There's an awful lot of information there, but two bits of info that were striking to me:
"If you sign a traditional deal with a Big Six house, you’ll receive an advance. But most authors (up to 80%) never see royalties; their books never earn out." I was aware that it was not at all unusual, and maybe even common, for writers to never make more on a book than their original advance. But for this to be happening with "up to 80%" (what does "up to" mean?) of writers is significant.
" It boils down to three desirables that publishers offer.
I think the major desirable publishers offer is service. Yeah, yeah, yeah, I know that marketing and promotion are the big devils on everybody's backs. But publishers also offer editing. I do not mean copy editing, though they do offer that (mine always did) and that is definitely important. But more significantly, they offer content editing. This is crucial. It is a rare manuscript that will not benefit from a second mind helping to look for inconsistencies, meanderings, unnecessary characters, and a long list of other things.
At a publishing house, your manuscript was acquired by an editor who has some kind of interest in it, presumably "gets" it and "gets" you, at least in relationship to this one particular piece of work. Because they are being paid by a third party (the publisher, not you) they they are free to go back and forth with you to help you shape your book into something more polished and finished than your (first) final draft.
The money might not be great with a traditional publishing company and your neighbors and family may be totally unaware of your elevated status because you're publishing with one.
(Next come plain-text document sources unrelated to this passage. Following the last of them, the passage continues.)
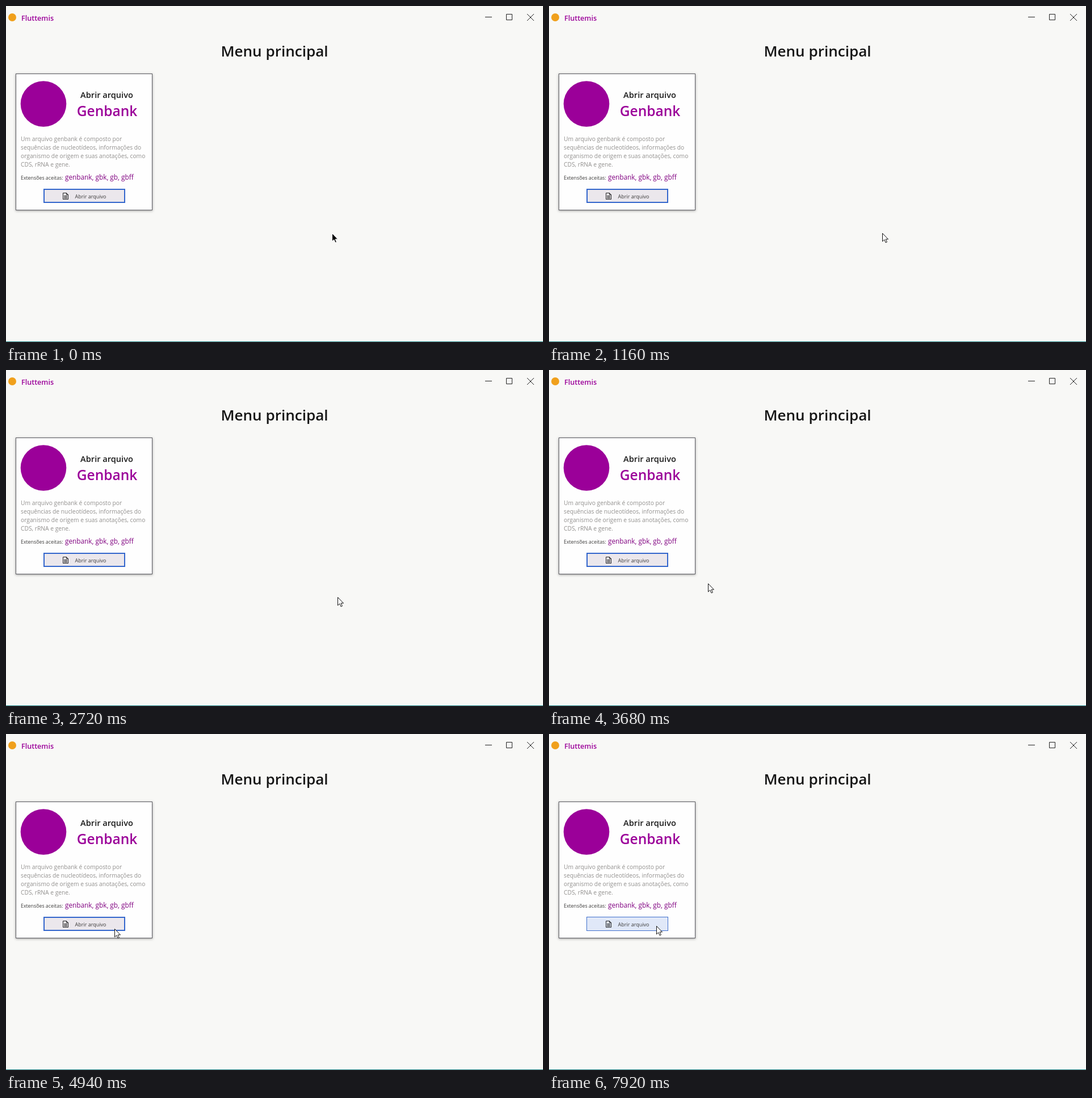
Write an HTML page that moves like this. It is 946 px wide and 592 px high and loops after 8 s.

```html
<!DOCTYPE html>
<html lang="pt-BR">
<head>
<meta charset="utf-8">
<title>Menu principal</title>
<style>
  html, body { margin: 0; width: 100%; height: 100%; overflow: hidden; background: #f8f8f6; }
  svg { display: block; font-family: "Open Sans", "Noto Sans", sans-serif; }
  .card { fill: #fefefe; stroke: #5c5c62; filter: drop-shadow(0 1px 2px #4448); }
  .accent { fill: #9b0099; }
  .body { fill: #92908e; font-size: 10.28px; }
  .line { fill: none; stroke: #222; }
  .small { fill: #3b3a39; }
  .strong { font-weight: 600; }
</style>
</head>
<body>
<svg width="946" height="592" viewBox="0 0 946 592">
  <rect width="946" height="592" fill="#f8f8f6"/>
  <rect y="591" width="946" height="1" fill="#1d8588"/>

  <circle cx="11" cy="20" r="7" fill="#f0a01c"/>
  <text class="accent strong" x="27" y="25.5" font-size="12.6">Fluttemis</text>
  <path class="line" d="M844 19.5h12M881.5 14.5h10v10h-10zM918 14l12 12M930 14l-12 12"/>

  <text class="strong" x="473" y="88.5" font-size="26.1" text-anchor="middle" fill="#151515">Menu principal</text>

  <rect class="card" x="17.5" y="119.5" width="240" height="240"/>
  <circle class="accent" cx="66" cy="172.5" r="40.3"/>
  <text class="strong" x="177.5" y="161.5" font-size="14.6" text-anchor="middle" fill="#1b1b1b">Abrir arquivo</text>
  <text class="accent strong" x="178" y="193.5" font-size="24.5" text-anchor="middle">Genbank</text>

  <g class="body">
    <text x="26" y="238">Um arquivo genbank é composto por</text>
    <text x="26" y="253">sequências de nucleotídeos, informações do</text>
    <text x="26" y="268">organismo de origem e suas anotações, como</text>
    <text x="26" y="283">CDS, rRNA e gene.</text>
  </g>
  <text class="small" x="26" y="306" font-size="8.8">Extensões aceitas:</text>
  <text x="104" y="306" font-size="11.8" fill="#800080">genbank, gbk, gb, gbff</text>

  <rect id="focused" x="67" y="323" width="142" height="23" fill="#ebe7ec" stroke="#3366cc" stroke-width="2"/>
  <rect id="hovered" x="66.5" y="322.5" width="143" height="24" fill="#e0e8f8" stroke="#3f6fcc"/>
  <path class="line" d="M100.5 329.5h6l3 3v8h-9zM106.5 329.5v3h3M102 334.5h6M102 336.5h6M102 338.5h6"/>
  <text class="small" x="149" y="338.8" font-size="9" text-anchor="middle">Abrir arquivo</text>

  <path id="cursor" d="M.5 .5v14.3l3.3-3.1 2.3 5.2 2.3-1-2.3-5h4.4z"/>
</svg>
<script>
const DURATION = 8000;
const WHITE_POINTER_START = 400;
const HOVER_START = 5060;
// Pointer stops: time in ms, x, y
const stops = [
  [0, 574, 400], [780, 587, 400], [2560, 587, 400], [2720, 584, 400],
  [3340, 343, 396], [3680, 280, 376], [4240, 242, 359],
  [4940, 191, 343], [5300, 189, 338], [DURATION, 189, 338]
];
const byId = id => document.getElementById(id);
const focused = byId("focused"), hovered = byId("hovered"), cursor = byId("cursor");

function pointerAt(time) {
  const next = stops.findIndex(stop => stop[0] > time);
  const [t0, x0, y0] = stops[next - 1];
  const [t1, x1, y1] = stops[next];
  const k = (time - t0) / (t1 - t0);
  return [x0 + (x1 - x0) * k, y0 + (y1 - y0) * k].map(Math.round);
}

function draw(now) {
  const time = now % DURATION;
  const hover = time >= HOVER_START;
  const [fill, stroke] = time < WHITE_POINTER_START ? ["#000", "#fff"] : ["#fff", "#111"];
  focused.setAttribute("visibility", hover ? "hidden" : "visible");
  hovered.setAttribute("visibility", hover ? "visible" : "hidden");
  cursor.setAttribute("transform", `translate(${pointerAt(time)})`);
  cursor.setAttribute("fill", fill);
  cursor.setAttribute("stroke", stroke);
}

function tick() {
  draw(performance.now());
  requestAnimationFrame(tick);
}
tick();
</script>
</body>
</html>
```
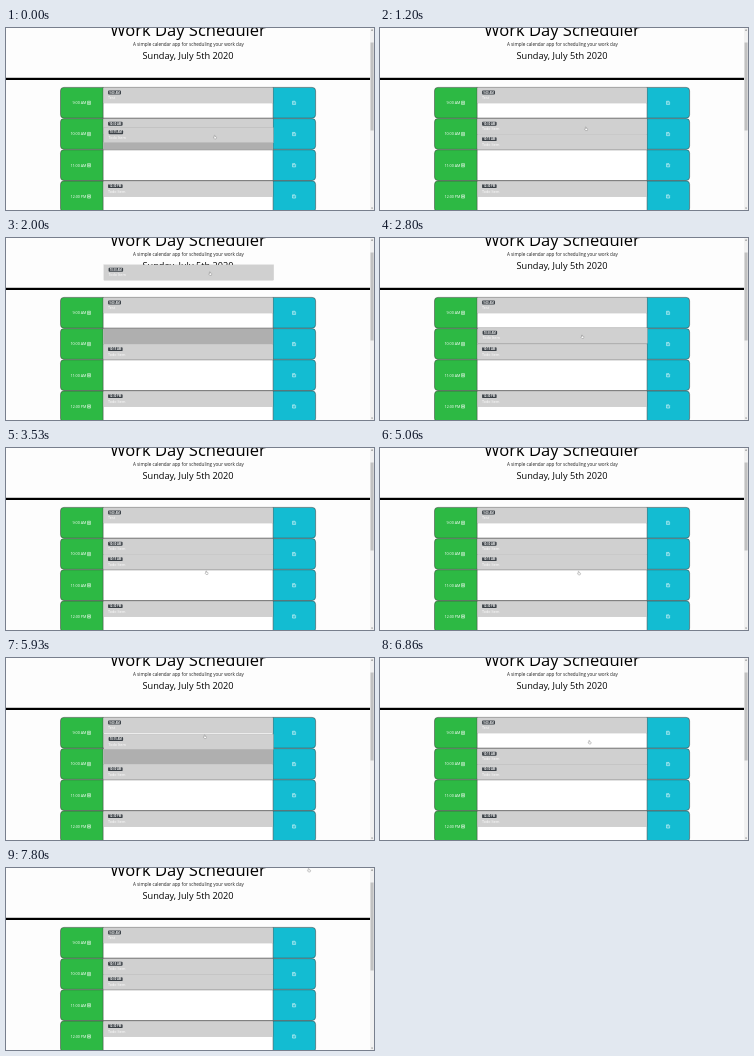
Animation, 368 px wide and 182 px high, one loop 7.86 s. Source, as an HTML page:

```html
<!DOCTYPE html>
<html lang="en">
<head>
<meta charset="utf-8">
<title>Work Day Scheduler</title>
<style>
  html, body { margin: 0; width: 100%; height: 100%; overflow: hidden; background: #fdfdfd; }
  svg { display: block; width: 100vw; height: 100vh; font-family: "Open Sans", sans-serif; }
  .mid { text-anchor: middle; }
  .light { fill: #fff; font-size: 3.68px; }
  .badge { font-weight: 700; font-size: 2.76px; fill: #eee; }
  .card { fill: #d0d0d0; stroke: #000; stroke-opacity: .25; stroke-width: .23px; }
  .frame { fill: none; stroke: #444; stroke-width: .55px; }
  .icon { fill: none; stroke: #fff; stroke-width: .5px; }
</style>
</head>
<body>
<svg viewBox="0 0 368 182" preserveAspectRatio="none">
  <g class="mid">
    <text x="182" y="7.9" font-size="16.56">Work Day Scheduler</text>
    <text x="182.4" y="17.7" font-size="4.6" fill="#222">A simple calendar app for scheduling your work day</text>
    <text x="182" y="31" font-size="9.2">Sunday, July 5th 2020</text>
  </g>
  <rect y="49.8" width="364.1" height="2.2"/>
  <g id="rows"></g>
  <rect id="slot" x="97.4" width="169.6" height="15.4" fill="#afafaf"/>
  <g id="moving"></g>
  <g id="scrollbar">
    <rect x="364.1" width="3.9" height="182" fill="#f1f1f1"/>
    <rect x="364.5" y="14.5" width="3.1" height="88" fill="#c1c1c1"/>
    <path d="M365.1 2.4h1.9l-.95-1.1zM365.1 179.7h1.9l-.95 1.1z" fill="#505050"/>
  </g>
  <path id="cursor" d="M-.8-1.4q.4-.4.8 0v1.1l1.3.3q.3.2.2.7l-.4 1.3h-1.6l-1-1.3q0-.5.7-.2z"
        fill="#fff" stroke="#666" stroke-width=".35"/>
</svg>
<script>
  const LOOP = 7860, STEP = LOOP / 118;
  const LEFT = 54.5, RIGHT = 309.6, LIST = 97.1, SAVE = 267.1;
  const ROW_H = 30.7, PITCH = 31.2, CARD_H = 15.4;
  const rowTop = i => 59.4 + PITCH * i;
  const TOP = rowTop(1) + .3, SECOND = TOP + CARD_H;
  const get = id => document.getElementById(id);
  const mix = (a, b, k) => a + (b - a) * k;
  const bump = k => Math.sin(Math.PI * k) ** 2;

  function card(id, time, note, y) {
    const w = time.length > 7 ? 14.5 : 12.9;
    return `<g id="${id}" transform="translate(${LIST + .3} ${y})">
      <rect class="card" width="169.6" height="${CARD_H}"/>
      <rect x="4.7" y="2.9" width="${w}" height="3.9" rx=".9" fill="#3b4147"/>
      <text class="badge mid" x="${4.7 + w / 2}" y="5.9">${time}</text>
      <text class="light" x="4.7" y="11.4">${note}</text></g>`;
  }

  function row(time, i) {
    const y = rowTop(i), c = y + ROW_H / 2, b = y + ROW_H, r = 3.45;
    return `
      <rect x="${LIST}" y="${y}" width="${SAVE - LIST}" height="${ROW_H}" fill="#fff"/>
      <path fill="#2db944" d="M${LIST} ${y}H${LEFT + r}a${r} ${r} 0 0 0 ${-r} ${r}V${b - r}a${r} ${r} 0 0 0 ${r} ${r}H${LIST}z"/>
      <path fill="#13bcd2" d="M${SAVE} ${y}H${RIGHT - r}a${r} ${r} 0 0 1 ${r} ${r}V${b - r}a${r} ${r} 0 0 1 ${-r} ${r}H${SAVE}z"/>
      <text class="light" x="80.4" y="${c + 1.4}" text-anchor="end">${time}</text>
      <g class="icon">
        <path d="M81.5 ${c - 1.5}h3v3.2h-3zM83 ${c - .9}v2M82 ${c + .1}h2"/>
        <path d="M286.5 ${c - 1.5}h2.5l.6.6v2.6h-3.1zM287 ${c - .6}h1.8M287.5 ${c + .7}h1"/>
      </g>
      <path class="frame" d="M${LIST} ${y}V${b}M${SAVE} ${y}V${b}"/>
      <rect class="frame" x="${LEFT}" y="${y}" width="${RIGHT - LEFT}" height="${ROW_H}" rx="${r}"/>`;
  }

  get("rows").innerHTML = ["9:00 AM", "10:00 AM", "11:00 AM", "12:00 PM"].map(row).join("") +
    card("nine", "9:00 AM", "Test", rowTop(0) + .3) + card("noon", "12:30 PM", "Todo Item", rowTop(3) + .3);
  get("moving").innerHTML =
    card("half", "10:30 AM", "Todo Item", TOP) + card("quarter", "10:15 AM", "Todo Item", SECOND);

  // Each drag lifts a card and lowers it again; grip is the pointer's depth inside the card
  const drags = [
    { id: "quarter", start: -400, end: 400, from: SECOND, to: SECOND, lift: 6.9, grip: 9.5 },
    { id: "half", start: 1260, end: 2860, from: TOP, to: TOP, lift: 65, grip: 8.5 },
    { id: "quarter", start: 4140, end: 4860, from: SECOND, to: SECOND, lift: 79, grip: 4.7 },
    { id: "quarter", start: 5260, end: 6046, from: SECOND, to: TOP, lift: 83, grip: 2.4 }
  ];
  const last = drags[drags.length - 1];

  function dragTop(d, t) {
    const k = (t - d.start) / (d.end - d.start);
    return mix(d.from, d.to, k) - d.lift * bump(k);
  }

  function pointer(t, drag) {
    const x = 209 - 10 * Math.min(1, t / 4200);
    if (drag) return [x, dragTop(drag, t) + drag.grip];
    if (t >= last.end) {
      const k = Math.min(1, (t - last.end) / (LOOP - 70 - last.end)) ** 3;
      return [mix(x, 303, k), mix(last.to + last.grip, 2, k)];
    }
    // Between drags the pointer dips on its way to the next card
    const i = drags.findIndex(d => d.start > t), a = drags[i - 1], b = drags[i];
    const k = (t - a.end) / (b.start - a.end);
    const ease = k * k * (3 - 2 * k);
    return [x, mix(a.to + a.grip, b.from + b.grip, ease) + 19 * bump(k)];
  }

  function place(id, x, y) {
    get(id).setAttribute("transform", `translate(${x} ${y})`);
  }

  function draw(t) {
    const drag = drags.find(d => t >= d.start && t < d.end);
    const other = id => id === "half" ? "quarter" : "half";
    const top = drag && dragTop(drag, t);
    let first = t < last.end ? "half" : "quarter";
    if (drag) {
      const upper = top < TOP + CARD_H / 2;
      first = upper ? drag.id : other(drag.id);
      get("slot").setAttribute("y", upper ? TOP : SECOND);
    }
    get("slot").style.display = drag ? "" : "none";
    place(first, LIST + .3, TOP);
    place(other(first), LIST + .3, SECOND);
    if (drag) place(drag.id, LIST + .8, top);
    place("cursor", ...pointer(t, drag));
  }

  const begin = performance.now();
  function tick() {
    const t = (performance.now() - begin) % LOOP;
    draw(Math.floor(t / STEP) * STEP);
    requestAnimationFrame(tick);
  }
  tick();
</script>
</body>
</html>
```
But so long as the traditional publishing companies have content editors, they'll have one very big desirable to offer.